“Nothing will ever be given for free. This shows that it happens when we fight.”

Wednesday, September 04, 2013

The Angry Arab News Service/وكالة أنباء العربي الغاضب: BBC Middle East website

The Angry Arab News Service/وكالة أنباء العربي الغاضب: BBC Middle East website: "Raffi Berg was promoted to head the BBC website's Middle East desk earlier this month, having already worked as a journalist wit...

I'm having a clearout at the moment, old books, old newspapers. I came across a Guardian film and music section and wondered why I kept it. I opened it and read this article on the French New Wave. I'm guessing that it's why I held on to the paper. Joe Q. enthuses about some of my favourite films here, and so I quote -
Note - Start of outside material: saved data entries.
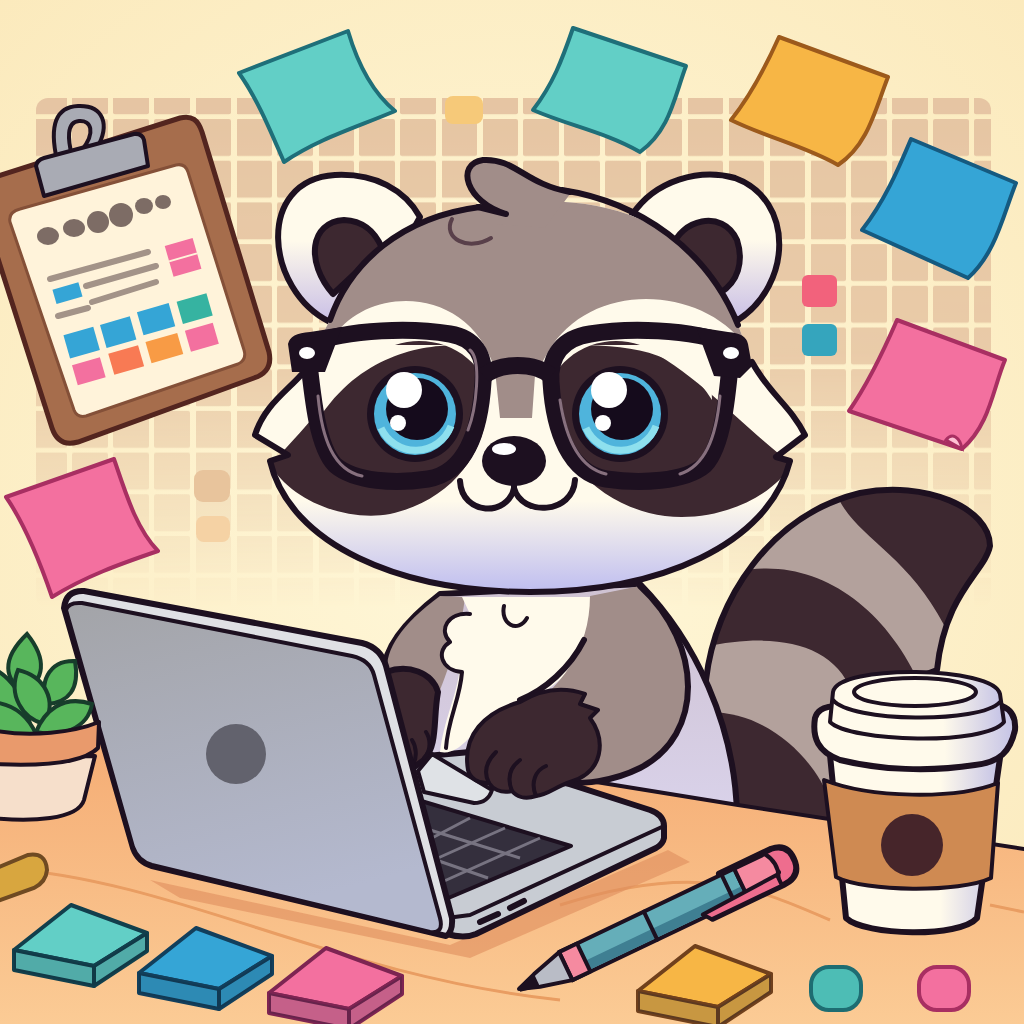
<!DOCTYPE html>
<html lang="en">
<head>
<meta charset="utf-8">
<title>Raccoon at work</title>
<style>
:root{--ink:#1d1020;--cream:#fdf0c9;--white:#fffaeb;--taupe:#a18d89;--dark:#3d2830;--teal:#62cfc6;--blue:#35a5d6;--pink:#f3709f;--yellow:#f7b645;--wood:#f8bf86;--board:#a66d4c;--steel:#a9abb4}
html,body{margin:0;height:100%;overflow:hidden;background:var(--cream)}
svg{display:block;width:1024px;height:1024px}
.line{stroke:var(--ink);stroke-width:6;stroke-linejoin:round;stroke-linecap:round}
.thin{stroke-width:4}
.none{fill:none}
.white{fill:var(--white)}.taupe{fill:var(--taupe)}.dark{fill:var(--dark)}.ink{fill:var(--ink)}
.teal{fill:var(--teal)}.blue{fill:var(--blue)}.pink{fill:var(--pink)}.yellow{fill:var(--yellow)}.steel{fill:var(--steel)}
.note{stroke-width:4;stroke-linejoin:round}
.note.teal{stroke:#1f6f79}.note.blue{stroke:#155a80}.note.pink{stroke:#a82f62}.note.yellow{stroke:#9c5a1c}
</style>
</head>
<body>
<svg viewBox="0 0 1024 1024" role="img" aria-label="Raccoon with glasses working on a laptop at a desk">
<defs>
<pattern id="tile" x="154" y="119" width="41" height="41.7" patternUnits="userSpaceOnUse"><rect width="36" height="37" rx="2" fill="#e6c5a3"/></pattern>
<linearGradient id="wallFade" x1="0" y1="0" x2="0" y2="1"><stop offset="0" stop-color="#fff"/><stop offset=".5" stop-color="#ddd"/><stop offset=".8" stop-color="#555"/><stop offset="1" stop-color="#000"/></linearGradient>
<mask id="wallMask"><rect x="36" y="98" width="955" height="510" rx="12" fill="url(#wallFade)"/></mask>
<radialGradient id="wallGlow" cx=".5" cy=".5" r=".75"><stop offset="0" stop-color="#fff8da"/><stop offset="1" stop-color="#fbe9bb"/></radialGradient>
<linearGradient id="deskTone" x1="0" y1="0" x2="0" y2="1"><stop offset="0" stop-color="#f5ad75"/><stop offset="1" stop-color="#fbcb95"/></linearGradient>
<linearGradient id="faceTone" x1="0" y1="0" x2="0" y2="1"><stop offset="0" stop-color="#fffaeb"/><stop offset=".78" stop-color="#fffaeb"/><stop offset="1" stop-color="#b9b8f0"/></linearGradient>
<linearGradient id="earTone" x1="0" y1="0" x2="0" y2="1"><stop offset=".45" stop-color="#fffaeb"/><stop offset="1" stop-color="#c9bfe6"/></linearGradient>
<linearGradient id="lidTone" x1="0" y1="0" x2=".3" y2="1"><stop offset="0" stop-color="#a3a4a8"/><stop offset="1" stop-color="#b4b9cf"/></linearGradient>
<linearGradient id="bodyTone" x1="0" y1="0" x2="0" y2="1"><stop offset="0" stop-color="#cfc2d2"/><stop offset="1" stop-color="#d9d2ea"/></linearGradient>
<linearGradient id="cupTone" x1="0" y1="0" x2="1" y2="0"><stop offset="0" stop-color="#fffaeb"/><stop offset=".65" stop-color="#fffaeb"/><stop offset="1" stop-color="#c4c2e6"/></linearGradient>
<clipPath id="headClip"><path d="M330 320C350 262 402 217 480 207C700 170 738 325 738 325L752 362C770 395 790 405 805 435L776 457L790 461C768 545 660 592 530 592C400 592 290 545 270 461L288 455L255 435C264 406 286 392 302 374Z"/></clipPath>
<clipPath id="tailClip"><path id="tailShape" d="M706 680C715 600 770 515 860 493C925 480 990 508 990 546C985 572 945 592 937 670L860 700L835 835L738 830C715 770 700 725 706 680Z"/></clipPath>
<g id="padShape"><path d="M57 0L133 28L80 61L0 45Z"/><path d="M0 45L80 61V81L0 65Z"/><path d="M80 61L133 28V46L80 81Z"/></g>
<g id="padShade" fill="#123" opacity=".2"><path d="M0 45L80 61V81L0 65Z"/><path d="M80 61L133 28V46L80 81Z"/></g>
<g id="eye"><circle r="48" class="ink"/><circle r="41" fill="#4fb4dc"/><path d="M-34 14A38 38 0 0 0 36 12" fill="none" stroke="#8ee0ee" stroke-width="7"/><circle cx="2" cy="-5" r="31" fill="#150b1c"/><circle cx="-11" cy="-24" r="18" fill="#fff"/><circle cx="-17" cy="9" r="8" fill="#fff"/></g>
</defs>

<g id="wall">
<rect width="1024" height="1024" fill="url(#wallGlow)"/>
<rect x="36" y="98" width="955" height="510" fill="url(#tile)" mask="url(#wallMask)"/>
<rect x="445" y="96" width="38" height="28" rx="8" fill="#f6c979"/>
<rect x="802" y="275" width="35" height="32" rx="6" fill="#f2627c"/>
<rect x="802" y="324" width="35" height="32" rx="6" fill="#35a5bd"/>
<rect x="194" y="470" width="36" height="32" rx="9" fill="#e8c49c"/><rect x="196" y="516" width="34" height="26" rx="8" fill="#f5d2a4"/>
</g>

<g id="sticky-notes">
<path class="note teal" d="M239 73L348 31C358 65 372 92 395 111C355 128 320 138 284 162C270 130 258 100 239 73Z"/>
<path class="note teal" d="M573 28L686 66C674 98 670 130 640 152C605 132 570 126 533 110C553 84 562 60 573 28Z"/>
<path class="note yellow" d="M779 37L888 77C875 110 868 145 838 165C805 146 768 138 731 120C752 94 766 66 779 37Z"/>
<path class="note blue" d="M911 139L1016 183C1003 215 996 253 968 278L862 230C884 202 898 170 911 139Z"/>
<path class="note pink" d="M897 320L1005 360C993 388 990 425 962 449L849 411C869 382 884 350 897 320Z"/>
<path d="M962 449C960 437 952 432 946 440Z" fill="#ffc0d4" stroke="#a82f62" stroke-width="3"/>
<path class="note pink" d="M6 497L114 459C126 494 136 528 158 551C120 564 86 576 52 597C40 562 26 526 6 497Z"/>
</g>

<g id="clipboard">
<path d="M-8 178L180 118C192 115 198 120 202 132L269 352C272 366 266 374 254 378L78 442C64 446 56 440 52 428L-8 240Z" fill="var(--board)" stroke="#53251f" stroke-width="5"/>
<path d="M20 209L176 165Q185 163 188 172L244 350Q247 360 238 364L86 416Q77 418 74 410L10 222Q8 212 20 209Z" fill="#fff3da" stroke="#845038" stroke-width="3"/>
<path d="M57 160C49 125 56 107 78 106C104 105 110 125 97 148L82 150C96 132 91 120 79 121C66 122 68 140 72 156Z" class="steel line thin"/>
<path d="M36 166Q37 160 44 158L134 134Q142 133 144 140L148 166L44 196Z" class="steel line thin"/>
<g fill="#7d6c65"><ellipse cx="48" cy="236" rx="11" ry="9"/><ellipse cx="74" cy="228" rx="11" ry="9"/><circle cx="98" cy="222" r="11"/><circle cx="121" cy="215" r="12"/><ellipse cx="144" cy="206" rx="9" ry="8"/><ellipse cx="163" cy="202" rx="8" ry="7"/></g>
<path d="M50 279L148 252M86 286L156 266M92 302L156 282M58 316L88 308" stroke="#a39388" stroke-width="6" stroke-linecap="round"/>
<g transform="rotate(-16 64 330)">
<rect x="64" y="288" width="27" height="15" class="blue"/><rect x="184" y="277" width="29" height="32" class="pink"/><path d="M184 293H213" stroke="#fff3da" stroke-width="2"/>
<rect x="62" y="335" width="31" height="24" class="blue"/><rect x="100" y="335" width="31" height="24" class="blue"/><rect x="139" y="333" width="33" height="24" class="blue"/><rect x="180" y="334" width="31" height="23" fill="#36b3a1"/>
<rect x="62" y="366" width="29" height="21" class="pink"/><rect x="100" y="365" width="31" height="22" fill="#f87a54"/><rect x="139" y="364" width="33" height="22" fill="#f89b45"/><rect x="180" y="364" width="29" height="22" class="pink"/>
</g>
</g>

<g id="tail">
<use href="#tailShape" fill="#b3a19c"/>
<g clip-path="url(#tailClip)" class="dark">
<path d="M835 490C850 535 905 550 944 625L1024 600V470H860Z"/>
<path d="M735 572C810 555 880 600 918 680L852 692C832 640 770 632 700 648Z"/>
<path d="M705 712C765 710 812 755 830 800V840H715Z"/>
</g>
<use href="#tailShape" class="none line"/>
</g>

<path id="torso" class="line" fill="url(#bodyTone)" d="M440 594C400 625 384 650 384 672L440 815H737C735 725 695 640 640 584Z"/>

<g id="desk">
<path d="M0 742L400 752L590 781L738 805L1024 849V1024H0Z" fill="url(#deskTone)"/>
<path d="M590 781L738 805L1024 849" class="none line thin"/>
<path d="M0 868C180 880 330 975 560 1000M560 905C700 860 760 890 830 920M990 905L1024 912" fill="none" stroke="#e99d62" stroke-width="3"/>
<path d="M150 880L450 945L668 850L690 862L470 958L180 898Z" fill="#e08e5e" opacity=".6"/>
</g>

<g id="laptop-base">
<path class="line" fill="#c8ccd3" d="M405 758L470 752L650 810Q664 815 664 826V838Q663 844 656 848L476 934Q464 939 447 934Z"/>
<path d="M664 826L470 915L447 918" class="none line thin"/>
<path d="M418 800L571 846L446 899L436 880Z" fill="#342f3d" class="line thin"/>
<path d="M430 830L520 858M436 860L488 878M470 818L432 838M505 828L438 858M540 838L442 882" stroke="#777381" stroke-width="3"/>
<path d="M418 771L432 754L492 790Q488 803 474 803L424 792Z" fill="#dfe2e6" class="line thin"/>
<path d="M480 922L498 914M510 908L524 901" class="line"/>
</g>

<g id="arms">
<path class="taupe" d="M440 596C400 625 386 650 387 670L440 690C452 660 462 625 465 597Z"/>
<path class="line dark" d="M386 672C408 664 432 672 438 692C433 720 438 745 424 760L410 770Z"/>
<path d="M424 758C432 750 430 738 426 732M412 766C418 758 416 746 412 740" class="none line thin"/>
<path class="white" d="M462 597H592C602 640 570 690 500 712C470 730 462 756 440 752C444 720 455 700 459 674C440 670 436 650 448 644C440 630 448 616 470 614Z"/>
<path d="M470 614C448 612 438 630 450 642C436 650 440 670 462 672C460 700 448 718 446 748M504 606C500 624 518 634 527 618" class="none line thin" stroke="#51405a"/>
<path class="taupe" d="M590 596L640 586C698 640 704 728 640 768C612 782 585 784 556 783L520 714C560 690 590 650 590 596Z"/>
<path d="M640 586C704 645 704 735 640 768C612 782 585 784 556 783M584 640C570 668 545 690 520 700" class="none line"/>
<path class="dark line thin" d="M468 770C462 735 485 712 520 702C540 690 562 686 585 694L580 704L598 710L590 718C606 740 604 772 570 782C555 787 548 795 536 796C524 800 516 796 512 791C500 794 492 788 489 783C478 784 470 778 468 770Z"/>
<path d="M489 783C482 770 488 760 496 752M512 791C506 776 512 766 520 760M536 796C530 782 536 770 546 766" class="none line thin"/>
</g>

<g id="laptop-lid">
<path class="line" fill="#dfe0e4" d="M64 608Q66 590 84 591L362 643Q381 648 386 666L452 918Q453 932 446 936L152 866Q138 862 133 848Z"/>
<path class="thin line" fill="url(#lidTone)" d="M66 610Q68 602 82 603L352 656Q370 660 374 675L440 918Q444 934 430 932L152 865Q138 861 133 847Z"/>
<circle cx="236" cy="754" r="30" fill="#62626d"/>
</g>

<g id="ears" class="line">
<path fill="url(#earTone)" d="M330 322C265 290 255 180 335 175C375 173 405 190 420 217L380 290Z"/>
<path fill="url(#earTone)" d="M632 215C655 180 700 168 735 178C795 200 792 285 738 320L680 280Z"/>
<path class="dark" d="M333 294C305 262 310 222 344 220C366 221 376 234 382 248Z"/>
<path class="dark" d="M672 248C680 220 722 208 737 240C744 262 738 282 720 293Z"/>
</g>

<g id="head">
<g clip-path="url(#headClip)">
<rect x="240" y="150" width="580" height="450" fill="url(#faceTone)"/>
<path class="taupe" d="M300 340C350 150 470 190 520 185C690 190 740 310 745 345C700 285 590 280 548 352L535 375L532 418H500L495 370C470 285 370 285 335 335Z"/>
<path class="dark" d="M395 345C340 375 312 425 270 464C290 500 345 522 390 514C445 502 486 460 488 400C488 360 440 330 395 345Z"/>
<path class="dark" d="M640 345C700 375 740 425 792 464C770 500 715 522 665 516C605 508 552 460 548 400C548 360 596 330 640 345Z"/>
<path class="white" d="M325 345H460C420 345 360 355 318 420ZM575 345H710L712 400C685 355 640 345 575 345Z"/>
</g>
<path class="none line" d="M330 320C350 262 402 217 480 207M562 190C640 202 708 250 738 325M752 362C770 395 790 405 805 435L776 457L790 461C768 545 660 592 530 592C400 592 290 545 270 461L288 455L255 435C264 406 286 392 302 374"/>
<path class="taupe" d="M478 212L506 214C470 200 456 165 483 160C515 158 525 184 570 194L545 228L490 224Z"/>
<path class="none line" d="M506 214C466 202 455 164 483 160C515 158 525 184 570 192M478 207L506 214"/>
<path d="M452 219C442 238 468 252 491 238" fill="none" stroke="#59404a" stroke-width="4" stroke-linecap="round"/>
<use href="#eye" x="415" y="414"/>
<use href="#eye" x="620" y="414"/>
<ellipse cx="514" cy="461" rx="32" ry="25" class="ink"/><ellipse cx="504" cy="449" rx="12" ry="6" fill="#fff"/>
<path class="none line" d="M460 481C462 516 508 517 514 488C522 517 573 514 575 480M514 484V490"/>
</g>

<g id="glasses">
<g class="none" stroke="#1d1020" stroke-width="17" stroke-linejoin="round">
<path id="rim" d="M307 345C350 328 415 328 450 334C474 338 486 354 483 382C480 432 465 473 428 479C395 484 355 482 335 465C316 445 312 390 307 345Z"/>
<path d="M732 345C690 328 625 328 590 334C564 338 549 354 551 382C554 432 570 473 606 479C640 484 685 482 705 465C724 445 728 390 732 345Z"/>
<path d="M484 376C500 362 535 362 551 376"/>
</g>
<path class="ink" d="M288 344Q290 333 310 332L342 327L325 372L292 372ZM748 344Q746 333 728 332L696 327L714 376L740 378L752 366Z"/>
<path d="M318 396C322 440 334 470 362 476M470 350C482 360 476 410 468 430M560 400C566 440 580 468 606 474M720 396C716 440 704 466 680 474" fill="none" stroke="#87707e" stroke-width="3" stroke-linecap="round"/>
<ellipse cx="307" cy="353" rx="8" ry="6" fill="#fff"/><ellipse cx="731" cy="353" rx="8" ry="6" fill="#fff"/>
</g>

<g id="plant">
<g fill="#58b65c" stroke="#173d2b" stroke-width="4">
<path d="M27 634C0 660 5 680 24 692C44 680 48 660 27 634Z"/><path d="M75 661C48 660 38 685 48 704C68 702 80 690 75 661Z"/><path d="M-8 668C10 676 24 695 30 724L-8 728Z"/><path d="M18 670C44 676 58 700 44 724C22 718 8 695 18 670Z"/><path d="M92 704C62 694 44 712 36 732C62 738 88 728 92 704Z"/><path d="M-8 702C14 704 28 716 36 734H-8Z"/>
</g>
<path class="line thin" fill="#f6dfcb" d="M-8 758L95 756L84 800C78 820 30 822 -8 818Z"/>
<path class="line thin" fill="#e99a6c" d="M-8 730C30 738 75 732 99 722L98 748C80 766 30 766 -8 764Z"/>
</g>

<g id="coffee-cup">
<path class="line" fill="url(#cupTone)" d="M830 755L1000 758L977 918C960 938 865 936 846 918Z"/>
<path class="line thin" fill="#cf8a52" d="M824 780C870 798 955 800 998 783L991 878C960 893 865 892 836 877Z"/>
<circle cx="912" cy="845" r="31" fill="#46252a"/>
<path class="line" fill="url(#cupTone)" d="M815 718C818 708 826 708 832 706H1002C1012 710 1016 718 1015 730C1010 752 1000 762 975 765C930 772 880 770 840 760C818 752 812 738 815 718Z"/>
<path class="line thin" fill="url(#cupTone)" d="M833 692C838 664 994 666 1000 694L1004 722C985 746 850 742 830 722Z"/>
<path d="M833 700C850 722 980 724 1000 702" class="none line thin"/>
<ellipse cx="915" cy="692" rx="61" ry="14" class="white line thin"/>
</g>

<g id="pen" transform="translate(519 989) rotate(-25.5)">
<path class="line" d="M230 -18H288Q306 -16 304 4Q302 20 284 20H205L200 8L284 6Z" fill="#ee6d8e"/>
<path class="line thin" fill="#65aeb9" d="M52 -16H246V15H52Z"/>
<path d="M54 8H244" stroke="#3f7f92" stroke-width="10"/>
<path class="line thin" fill="#f58aa0" d="M52 -16H72V15H52ZM246 -16H280Q290 0 280 15H246Z"/>
<path d="M146 -16V15M232 -16V15" class="line thin"/>
<path class="line thin" fill="#b9bcc6" d="M0 0L20 -7L52 -16V15L20 7Z"/><path class="ink" d="M0 -2L20 -7V7L0 3Z"/>
<path class="line thin" fill="#ee6d8e" d="M198 12L282 8V20H204Z"/>
</g>

<g id="desk-pads" stroke-linejoin="round" stroke-width="4">
<g transform="translate(14 905)"><use href="#padShape" class="teal" stroke="#123f4c"/><use href="#padShade"/></g>
<g transform="translate(139 928)"><use href="#padShape" class="blue" stroke="#123f5c"/><use href="#padShade"/></g>
<g transform="translate(269 948)"><use href="#padShape" class="pink" stroke="#7d2452"/><use href="#padShade"/></g>
<g transform="translate(638 946)"><use href="#padShape" class="yellow" stroke="#70401c"/><use href="#padShade"/></g>
</g>

<g id="erasers" stroke-width="4">
<path d="M-8 870L28 855Q46 852 47 870Q46 882 34 888L-8 903Z" fill="#d8a63f" stroke="#6f4a22"/>
<rect x="811" y="967" width="50" height="43" rx="18" fill="#4dbdb5" stroke="#1e6d72"/>
<rect x="919" y="967" width="50" height="43" rx="18" class="pink" stroke="#a82f62"/>
</g>
</svg>
</body>
</html>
"Not all the new wave films were good, and not all have stood the test of time, but the ratio of good to bad and great to good was high enough to make it an unprecedented moment in the history of cinema. No one in the year 2009 will make a better film than Les Quatre Cents Coups (The 400 Blows), Hiroshima, Mon Amour, or Jules et Jim. No one will make a more daring film than Pierrot le Fou, Alphaville or Weekend. No one will make a more adventurous film than Paris Nous Appartient (Paris Belongs to Us) or a more influential film than A Bout de Souffle (Breathless). No one will make a more anachronistic, stranger film than Les Parapluies de Cherbourg (The Umbrellas of Cherbourg). And no one will make a nuttier film than La Chinoise or Le Gai Savoir (Joy of Learning). This was not a wave, it was a tsunami."

A Bout de Souffle was an influential film, though Joe Q's hindsight opinion of it as "dull and sophomoric is not far off the mark. I would add pretentious. And yet there is one (at least) saving grace, the pairing of Jean-Paul Belmondo and Jean Seberg - perfection.

Sunday, September 01, 2013

BBC editor urged colleagues to downplay Israel’s siege of Gaza
(Amena Saleem)